**TO DO:** Go through the entries, filter for the word "label", and copy every line that has it.

**Records contained in a dataset:**
######
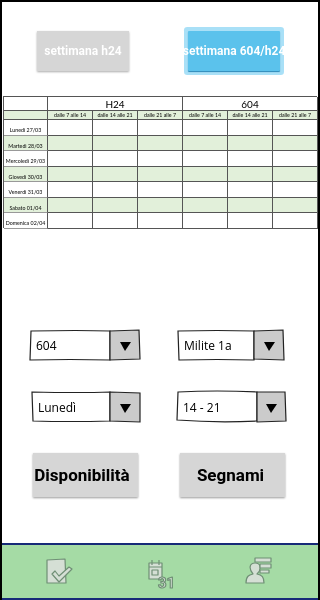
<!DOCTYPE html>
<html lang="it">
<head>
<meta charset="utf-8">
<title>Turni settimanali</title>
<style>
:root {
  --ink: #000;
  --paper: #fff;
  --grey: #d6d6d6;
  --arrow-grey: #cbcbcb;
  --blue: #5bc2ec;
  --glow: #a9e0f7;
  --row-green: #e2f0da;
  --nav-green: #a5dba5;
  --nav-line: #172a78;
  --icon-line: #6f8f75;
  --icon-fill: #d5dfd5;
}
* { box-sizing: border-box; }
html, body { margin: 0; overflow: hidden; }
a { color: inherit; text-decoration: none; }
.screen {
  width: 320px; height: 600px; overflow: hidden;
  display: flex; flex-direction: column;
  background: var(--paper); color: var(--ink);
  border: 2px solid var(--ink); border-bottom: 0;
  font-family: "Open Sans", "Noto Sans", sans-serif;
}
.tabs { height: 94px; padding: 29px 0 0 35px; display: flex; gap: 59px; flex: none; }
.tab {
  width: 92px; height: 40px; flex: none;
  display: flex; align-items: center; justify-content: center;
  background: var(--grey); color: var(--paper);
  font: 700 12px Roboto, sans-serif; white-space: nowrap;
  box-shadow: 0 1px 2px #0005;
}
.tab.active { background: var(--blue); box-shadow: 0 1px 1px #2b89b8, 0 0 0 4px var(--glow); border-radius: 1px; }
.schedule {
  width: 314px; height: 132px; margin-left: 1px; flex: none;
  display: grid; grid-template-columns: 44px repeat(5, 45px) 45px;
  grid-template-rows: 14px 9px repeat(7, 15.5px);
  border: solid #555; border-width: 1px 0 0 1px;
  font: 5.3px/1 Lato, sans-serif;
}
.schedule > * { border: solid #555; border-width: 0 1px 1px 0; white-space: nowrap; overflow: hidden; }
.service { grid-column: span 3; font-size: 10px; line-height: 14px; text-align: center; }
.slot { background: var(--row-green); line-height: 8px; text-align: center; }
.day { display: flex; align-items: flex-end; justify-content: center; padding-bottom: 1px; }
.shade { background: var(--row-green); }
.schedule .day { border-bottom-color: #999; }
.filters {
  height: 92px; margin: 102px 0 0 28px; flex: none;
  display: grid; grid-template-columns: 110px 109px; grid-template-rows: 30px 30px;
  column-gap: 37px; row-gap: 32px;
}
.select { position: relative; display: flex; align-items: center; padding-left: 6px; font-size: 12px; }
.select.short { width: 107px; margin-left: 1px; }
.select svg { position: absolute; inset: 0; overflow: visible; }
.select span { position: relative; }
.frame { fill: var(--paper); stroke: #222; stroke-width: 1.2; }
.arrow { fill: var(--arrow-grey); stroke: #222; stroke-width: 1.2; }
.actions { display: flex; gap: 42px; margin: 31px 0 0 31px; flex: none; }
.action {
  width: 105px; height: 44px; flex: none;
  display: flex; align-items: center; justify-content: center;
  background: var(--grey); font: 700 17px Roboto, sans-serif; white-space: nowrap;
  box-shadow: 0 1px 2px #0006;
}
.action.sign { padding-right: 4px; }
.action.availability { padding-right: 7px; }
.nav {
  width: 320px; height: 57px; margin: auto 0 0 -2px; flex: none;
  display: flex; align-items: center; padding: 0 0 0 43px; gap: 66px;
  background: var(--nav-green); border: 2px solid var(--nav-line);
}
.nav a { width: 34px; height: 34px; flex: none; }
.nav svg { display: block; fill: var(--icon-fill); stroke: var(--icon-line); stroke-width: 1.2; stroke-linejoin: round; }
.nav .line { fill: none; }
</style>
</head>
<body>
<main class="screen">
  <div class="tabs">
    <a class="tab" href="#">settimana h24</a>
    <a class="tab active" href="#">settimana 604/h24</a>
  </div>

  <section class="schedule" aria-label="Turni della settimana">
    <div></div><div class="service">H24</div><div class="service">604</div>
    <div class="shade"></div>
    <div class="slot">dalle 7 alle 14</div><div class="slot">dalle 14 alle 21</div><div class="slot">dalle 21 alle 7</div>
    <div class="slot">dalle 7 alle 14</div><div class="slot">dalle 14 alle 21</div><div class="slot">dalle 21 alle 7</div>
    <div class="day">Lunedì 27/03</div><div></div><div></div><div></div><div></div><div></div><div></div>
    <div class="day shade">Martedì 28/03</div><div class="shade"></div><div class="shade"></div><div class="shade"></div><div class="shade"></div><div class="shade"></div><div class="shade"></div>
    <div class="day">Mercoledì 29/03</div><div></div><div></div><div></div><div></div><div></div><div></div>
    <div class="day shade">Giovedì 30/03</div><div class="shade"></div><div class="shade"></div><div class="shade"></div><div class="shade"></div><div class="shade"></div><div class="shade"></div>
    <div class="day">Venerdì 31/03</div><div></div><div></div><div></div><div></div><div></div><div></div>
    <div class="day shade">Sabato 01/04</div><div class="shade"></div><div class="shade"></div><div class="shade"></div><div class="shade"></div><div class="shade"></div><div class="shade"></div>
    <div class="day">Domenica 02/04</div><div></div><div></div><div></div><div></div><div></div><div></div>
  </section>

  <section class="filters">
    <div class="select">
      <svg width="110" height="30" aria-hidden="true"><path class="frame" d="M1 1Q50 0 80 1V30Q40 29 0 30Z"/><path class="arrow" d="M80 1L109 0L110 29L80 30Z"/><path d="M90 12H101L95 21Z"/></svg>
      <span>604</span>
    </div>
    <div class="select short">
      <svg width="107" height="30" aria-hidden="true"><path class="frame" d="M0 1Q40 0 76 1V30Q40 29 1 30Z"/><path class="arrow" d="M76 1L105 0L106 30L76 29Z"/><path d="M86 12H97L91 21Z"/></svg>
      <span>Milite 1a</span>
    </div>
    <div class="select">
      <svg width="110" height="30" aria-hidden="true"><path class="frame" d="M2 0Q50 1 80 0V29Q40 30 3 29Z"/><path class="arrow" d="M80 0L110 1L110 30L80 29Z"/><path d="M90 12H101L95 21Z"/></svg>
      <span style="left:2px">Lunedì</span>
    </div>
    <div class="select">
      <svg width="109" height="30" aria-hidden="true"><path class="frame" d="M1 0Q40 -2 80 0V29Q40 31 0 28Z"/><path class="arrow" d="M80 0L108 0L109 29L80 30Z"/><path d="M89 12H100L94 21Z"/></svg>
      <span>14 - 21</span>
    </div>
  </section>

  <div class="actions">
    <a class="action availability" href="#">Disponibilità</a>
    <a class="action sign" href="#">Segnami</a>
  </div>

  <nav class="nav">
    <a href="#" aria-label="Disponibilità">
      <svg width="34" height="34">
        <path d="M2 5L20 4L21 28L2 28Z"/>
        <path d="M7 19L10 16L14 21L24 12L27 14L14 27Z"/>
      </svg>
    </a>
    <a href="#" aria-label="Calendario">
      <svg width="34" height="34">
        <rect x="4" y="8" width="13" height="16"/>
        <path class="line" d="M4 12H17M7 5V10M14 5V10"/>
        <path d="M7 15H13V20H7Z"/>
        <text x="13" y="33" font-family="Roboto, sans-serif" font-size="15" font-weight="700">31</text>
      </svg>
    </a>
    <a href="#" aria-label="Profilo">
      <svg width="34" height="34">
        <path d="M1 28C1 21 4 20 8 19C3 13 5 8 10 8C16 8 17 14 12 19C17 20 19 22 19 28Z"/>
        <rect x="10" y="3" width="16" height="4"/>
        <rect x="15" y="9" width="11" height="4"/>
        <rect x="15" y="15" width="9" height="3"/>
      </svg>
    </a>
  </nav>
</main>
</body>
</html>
######
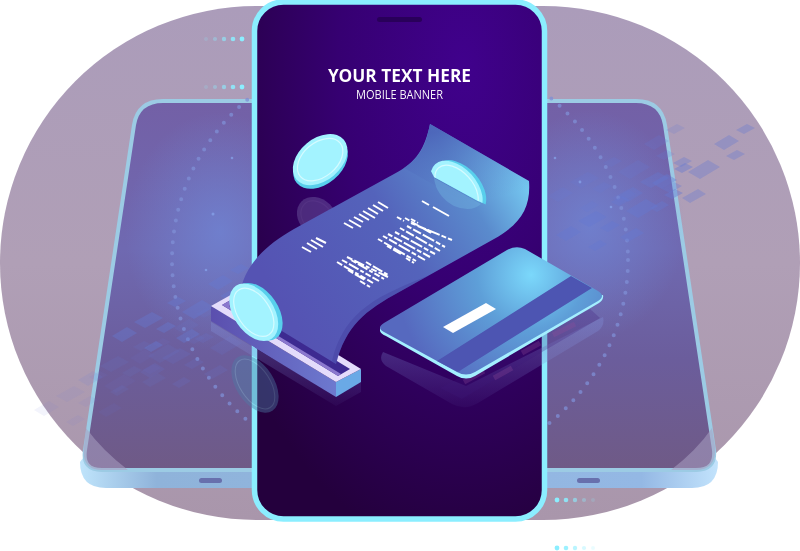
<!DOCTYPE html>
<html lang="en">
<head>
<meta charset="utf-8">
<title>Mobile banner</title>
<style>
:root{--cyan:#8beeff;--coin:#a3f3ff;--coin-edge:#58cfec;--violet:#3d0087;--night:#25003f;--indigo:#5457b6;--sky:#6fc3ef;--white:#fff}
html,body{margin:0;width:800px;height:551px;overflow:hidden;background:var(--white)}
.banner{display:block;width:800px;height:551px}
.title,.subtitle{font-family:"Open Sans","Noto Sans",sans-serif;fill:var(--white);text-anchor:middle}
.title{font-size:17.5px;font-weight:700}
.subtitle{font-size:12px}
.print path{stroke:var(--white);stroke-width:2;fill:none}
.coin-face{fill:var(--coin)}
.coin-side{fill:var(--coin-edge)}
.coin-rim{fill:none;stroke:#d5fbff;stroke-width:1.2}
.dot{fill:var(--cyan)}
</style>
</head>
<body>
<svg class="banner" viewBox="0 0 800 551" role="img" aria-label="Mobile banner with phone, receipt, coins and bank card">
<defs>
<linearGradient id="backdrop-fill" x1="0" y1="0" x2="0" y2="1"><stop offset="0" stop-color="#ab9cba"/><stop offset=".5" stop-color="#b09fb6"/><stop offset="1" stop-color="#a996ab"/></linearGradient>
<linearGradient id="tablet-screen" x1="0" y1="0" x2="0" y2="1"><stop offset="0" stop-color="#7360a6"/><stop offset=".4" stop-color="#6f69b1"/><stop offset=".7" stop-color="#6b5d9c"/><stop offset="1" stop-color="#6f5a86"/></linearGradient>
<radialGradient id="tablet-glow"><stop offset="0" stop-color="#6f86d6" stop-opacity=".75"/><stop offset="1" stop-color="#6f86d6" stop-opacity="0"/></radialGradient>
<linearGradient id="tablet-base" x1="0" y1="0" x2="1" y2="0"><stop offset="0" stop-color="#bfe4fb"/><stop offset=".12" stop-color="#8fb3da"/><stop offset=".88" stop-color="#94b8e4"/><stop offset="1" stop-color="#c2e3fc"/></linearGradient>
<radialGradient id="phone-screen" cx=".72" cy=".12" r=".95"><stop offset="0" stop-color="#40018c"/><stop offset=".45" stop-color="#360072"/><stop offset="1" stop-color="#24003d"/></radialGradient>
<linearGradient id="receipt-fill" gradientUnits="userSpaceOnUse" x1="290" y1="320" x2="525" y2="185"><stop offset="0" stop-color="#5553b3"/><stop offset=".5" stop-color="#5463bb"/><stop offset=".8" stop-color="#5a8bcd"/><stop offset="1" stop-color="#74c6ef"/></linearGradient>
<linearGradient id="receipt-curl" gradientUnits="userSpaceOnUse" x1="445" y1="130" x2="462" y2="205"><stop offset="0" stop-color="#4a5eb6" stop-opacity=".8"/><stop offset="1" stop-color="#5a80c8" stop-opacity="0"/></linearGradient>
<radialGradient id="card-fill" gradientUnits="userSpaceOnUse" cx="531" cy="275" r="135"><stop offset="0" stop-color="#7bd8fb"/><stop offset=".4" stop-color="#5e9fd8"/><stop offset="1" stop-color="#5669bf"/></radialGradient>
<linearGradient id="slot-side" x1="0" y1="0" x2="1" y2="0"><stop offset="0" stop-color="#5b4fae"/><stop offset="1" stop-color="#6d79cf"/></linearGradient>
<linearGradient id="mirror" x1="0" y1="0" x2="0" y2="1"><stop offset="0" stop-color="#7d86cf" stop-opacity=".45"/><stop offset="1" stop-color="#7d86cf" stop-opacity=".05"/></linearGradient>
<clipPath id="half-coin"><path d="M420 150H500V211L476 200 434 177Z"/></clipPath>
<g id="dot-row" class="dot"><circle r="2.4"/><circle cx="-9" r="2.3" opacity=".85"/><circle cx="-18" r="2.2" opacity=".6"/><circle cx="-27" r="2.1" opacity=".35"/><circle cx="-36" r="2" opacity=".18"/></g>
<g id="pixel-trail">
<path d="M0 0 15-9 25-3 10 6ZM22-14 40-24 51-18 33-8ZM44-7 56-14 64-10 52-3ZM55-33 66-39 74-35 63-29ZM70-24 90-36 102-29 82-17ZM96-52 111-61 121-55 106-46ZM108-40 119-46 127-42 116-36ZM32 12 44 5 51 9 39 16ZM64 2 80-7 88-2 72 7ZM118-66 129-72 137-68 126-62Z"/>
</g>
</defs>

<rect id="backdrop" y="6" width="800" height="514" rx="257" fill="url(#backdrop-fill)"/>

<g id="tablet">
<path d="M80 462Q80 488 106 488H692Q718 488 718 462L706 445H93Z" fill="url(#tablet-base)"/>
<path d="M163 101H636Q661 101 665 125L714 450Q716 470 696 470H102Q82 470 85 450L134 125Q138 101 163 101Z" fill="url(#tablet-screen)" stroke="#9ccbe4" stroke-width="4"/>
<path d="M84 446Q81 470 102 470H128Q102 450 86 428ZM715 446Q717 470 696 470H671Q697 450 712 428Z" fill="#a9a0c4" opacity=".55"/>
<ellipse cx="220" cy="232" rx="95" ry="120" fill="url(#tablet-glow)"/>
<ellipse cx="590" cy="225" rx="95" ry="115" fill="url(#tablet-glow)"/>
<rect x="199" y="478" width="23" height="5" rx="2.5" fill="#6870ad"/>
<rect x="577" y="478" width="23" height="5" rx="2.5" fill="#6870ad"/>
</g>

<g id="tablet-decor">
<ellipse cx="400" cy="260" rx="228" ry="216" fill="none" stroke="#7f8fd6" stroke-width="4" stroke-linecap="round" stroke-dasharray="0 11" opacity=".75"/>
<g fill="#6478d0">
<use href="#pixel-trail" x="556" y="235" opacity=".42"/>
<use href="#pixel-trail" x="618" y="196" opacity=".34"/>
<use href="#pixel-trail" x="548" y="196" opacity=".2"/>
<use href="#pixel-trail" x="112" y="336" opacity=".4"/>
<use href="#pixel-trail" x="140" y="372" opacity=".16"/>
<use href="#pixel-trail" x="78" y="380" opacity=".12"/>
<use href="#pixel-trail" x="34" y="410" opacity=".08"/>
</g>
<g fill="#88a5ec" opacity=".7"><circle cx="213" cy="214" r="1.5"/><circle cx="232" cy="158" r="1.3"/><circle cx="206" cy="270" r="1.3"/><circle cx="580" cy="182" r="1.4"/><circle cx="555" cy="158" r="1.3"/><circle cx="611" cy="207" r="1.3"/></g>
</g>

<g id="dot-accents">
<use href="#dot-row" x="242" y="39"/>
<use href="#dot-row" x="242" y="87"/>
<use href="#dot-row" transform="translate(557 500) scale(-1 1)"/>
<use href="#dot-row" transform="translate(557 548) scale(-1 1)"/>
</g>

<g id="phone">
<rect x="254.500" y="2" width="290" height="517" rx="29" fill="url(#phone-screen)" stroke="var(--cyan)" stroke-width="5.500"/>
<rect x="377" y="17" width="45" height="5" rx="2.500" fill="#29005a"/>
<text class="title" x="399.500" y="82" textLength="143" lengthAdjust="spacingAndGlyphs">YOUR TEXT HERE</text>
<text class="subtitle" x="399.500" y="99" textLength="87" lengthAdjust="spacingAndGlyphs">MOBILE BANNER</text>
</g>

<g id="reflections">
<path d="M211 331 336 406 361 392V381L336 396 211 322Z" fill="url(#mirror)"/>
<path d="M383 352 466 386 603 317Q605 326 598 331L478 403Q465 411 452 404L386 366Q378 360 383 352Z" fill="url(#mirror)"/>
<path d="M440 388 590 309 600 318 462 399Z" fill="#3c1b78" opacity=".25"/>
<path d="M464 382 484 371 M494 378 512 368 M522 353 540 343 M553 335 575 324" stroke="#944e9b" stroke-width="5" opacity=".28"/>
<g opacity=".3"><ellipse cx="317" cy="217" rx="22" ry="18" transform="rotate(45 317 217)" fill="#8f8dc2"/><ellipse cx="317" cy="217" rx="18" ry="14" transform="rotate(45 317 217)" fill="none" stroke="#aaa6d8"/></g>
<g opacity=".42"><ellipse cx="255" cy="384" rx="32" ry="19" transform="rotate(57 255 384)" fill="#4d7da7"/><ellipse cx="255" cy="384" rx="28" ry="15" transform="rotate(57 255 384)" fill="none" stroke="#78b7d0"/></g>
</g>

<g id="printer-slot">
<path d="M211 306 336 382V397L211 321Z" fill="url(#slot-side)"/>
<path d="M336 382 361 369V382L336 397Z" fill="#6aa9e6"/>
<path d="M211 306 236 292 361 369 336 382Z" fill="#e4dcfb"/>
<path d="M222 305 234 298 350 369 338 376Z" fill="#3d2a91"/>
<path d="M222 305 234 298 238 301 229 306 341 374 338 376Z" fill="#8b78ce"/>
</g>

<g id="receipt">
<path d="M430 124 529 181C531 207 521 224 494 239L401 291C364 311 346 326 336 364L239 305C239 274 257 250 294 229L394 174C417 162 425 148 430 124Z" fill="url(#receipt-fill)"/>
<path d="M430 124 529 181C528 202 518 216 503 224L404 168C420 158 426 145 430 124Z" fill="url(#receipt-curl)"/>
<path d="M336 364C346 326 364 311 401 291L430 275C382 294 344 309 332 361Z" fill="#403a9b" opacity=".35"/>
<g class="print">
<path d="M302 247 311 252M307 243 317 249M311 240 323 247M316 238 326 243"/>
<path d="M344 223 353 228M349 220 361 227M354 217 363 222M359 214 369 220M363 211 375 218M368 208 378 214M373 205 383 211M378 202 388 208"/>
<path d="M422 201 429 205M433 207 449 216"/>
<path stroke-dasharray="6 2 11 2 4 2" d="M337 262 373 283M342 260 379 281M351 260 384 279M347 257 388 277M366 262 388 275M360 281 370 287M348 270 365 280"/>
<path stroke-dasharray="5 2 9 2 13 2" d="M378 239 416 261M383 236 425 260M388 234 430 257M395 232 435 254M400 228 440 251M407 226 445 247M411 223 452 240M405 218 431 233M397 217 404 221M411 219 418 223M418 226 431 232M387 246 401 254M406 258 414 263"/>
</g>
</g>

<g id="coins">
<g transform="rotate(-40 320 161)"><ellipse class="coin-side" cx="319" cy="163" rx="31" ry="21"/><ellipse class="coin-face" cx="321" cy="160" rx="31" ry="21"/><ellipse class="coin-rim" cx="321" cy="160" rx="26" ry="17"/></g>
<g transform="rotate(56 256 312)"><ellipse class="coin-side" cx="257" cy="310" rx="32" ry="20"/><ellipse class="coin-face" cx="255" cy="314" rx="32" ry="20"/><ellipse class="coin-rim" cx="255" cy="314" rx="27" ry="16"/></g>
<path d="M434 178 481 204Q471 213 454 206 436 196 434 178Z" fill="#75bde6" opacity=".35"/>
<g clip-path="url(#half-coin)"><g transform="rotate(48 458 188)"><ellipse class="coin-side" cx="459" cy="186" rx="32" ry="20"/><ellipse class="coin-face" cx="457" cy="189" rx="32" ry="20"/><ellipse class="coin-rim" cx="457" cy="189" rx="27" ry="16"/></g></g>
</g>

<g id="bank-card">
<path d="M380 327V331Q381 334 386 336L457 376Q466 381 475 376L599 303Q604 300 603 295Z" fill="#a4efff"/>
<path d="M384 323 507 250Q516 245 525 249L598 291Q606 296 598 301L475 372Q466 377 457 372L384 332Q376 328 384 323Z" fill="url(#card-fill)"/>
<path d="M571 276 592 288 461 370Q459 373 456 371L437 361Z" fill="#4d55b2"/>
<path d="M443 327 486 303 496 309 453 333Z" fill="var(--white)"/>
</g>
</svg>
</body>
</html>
######
**RESPONSE TO THIS EXERCISE:**
  <section class="schedule" aria-label="Turni della settimana">
    <a href="#" aria-label="Disponibilità">
    <a href="#" aria-label="Calendario">
    <a href="#" aria-label="Profilo">
<svg class="banner" viewBox="0 0 800 551" role="img" aria-label="Mobile banner with phone, receipt, coins and bank card">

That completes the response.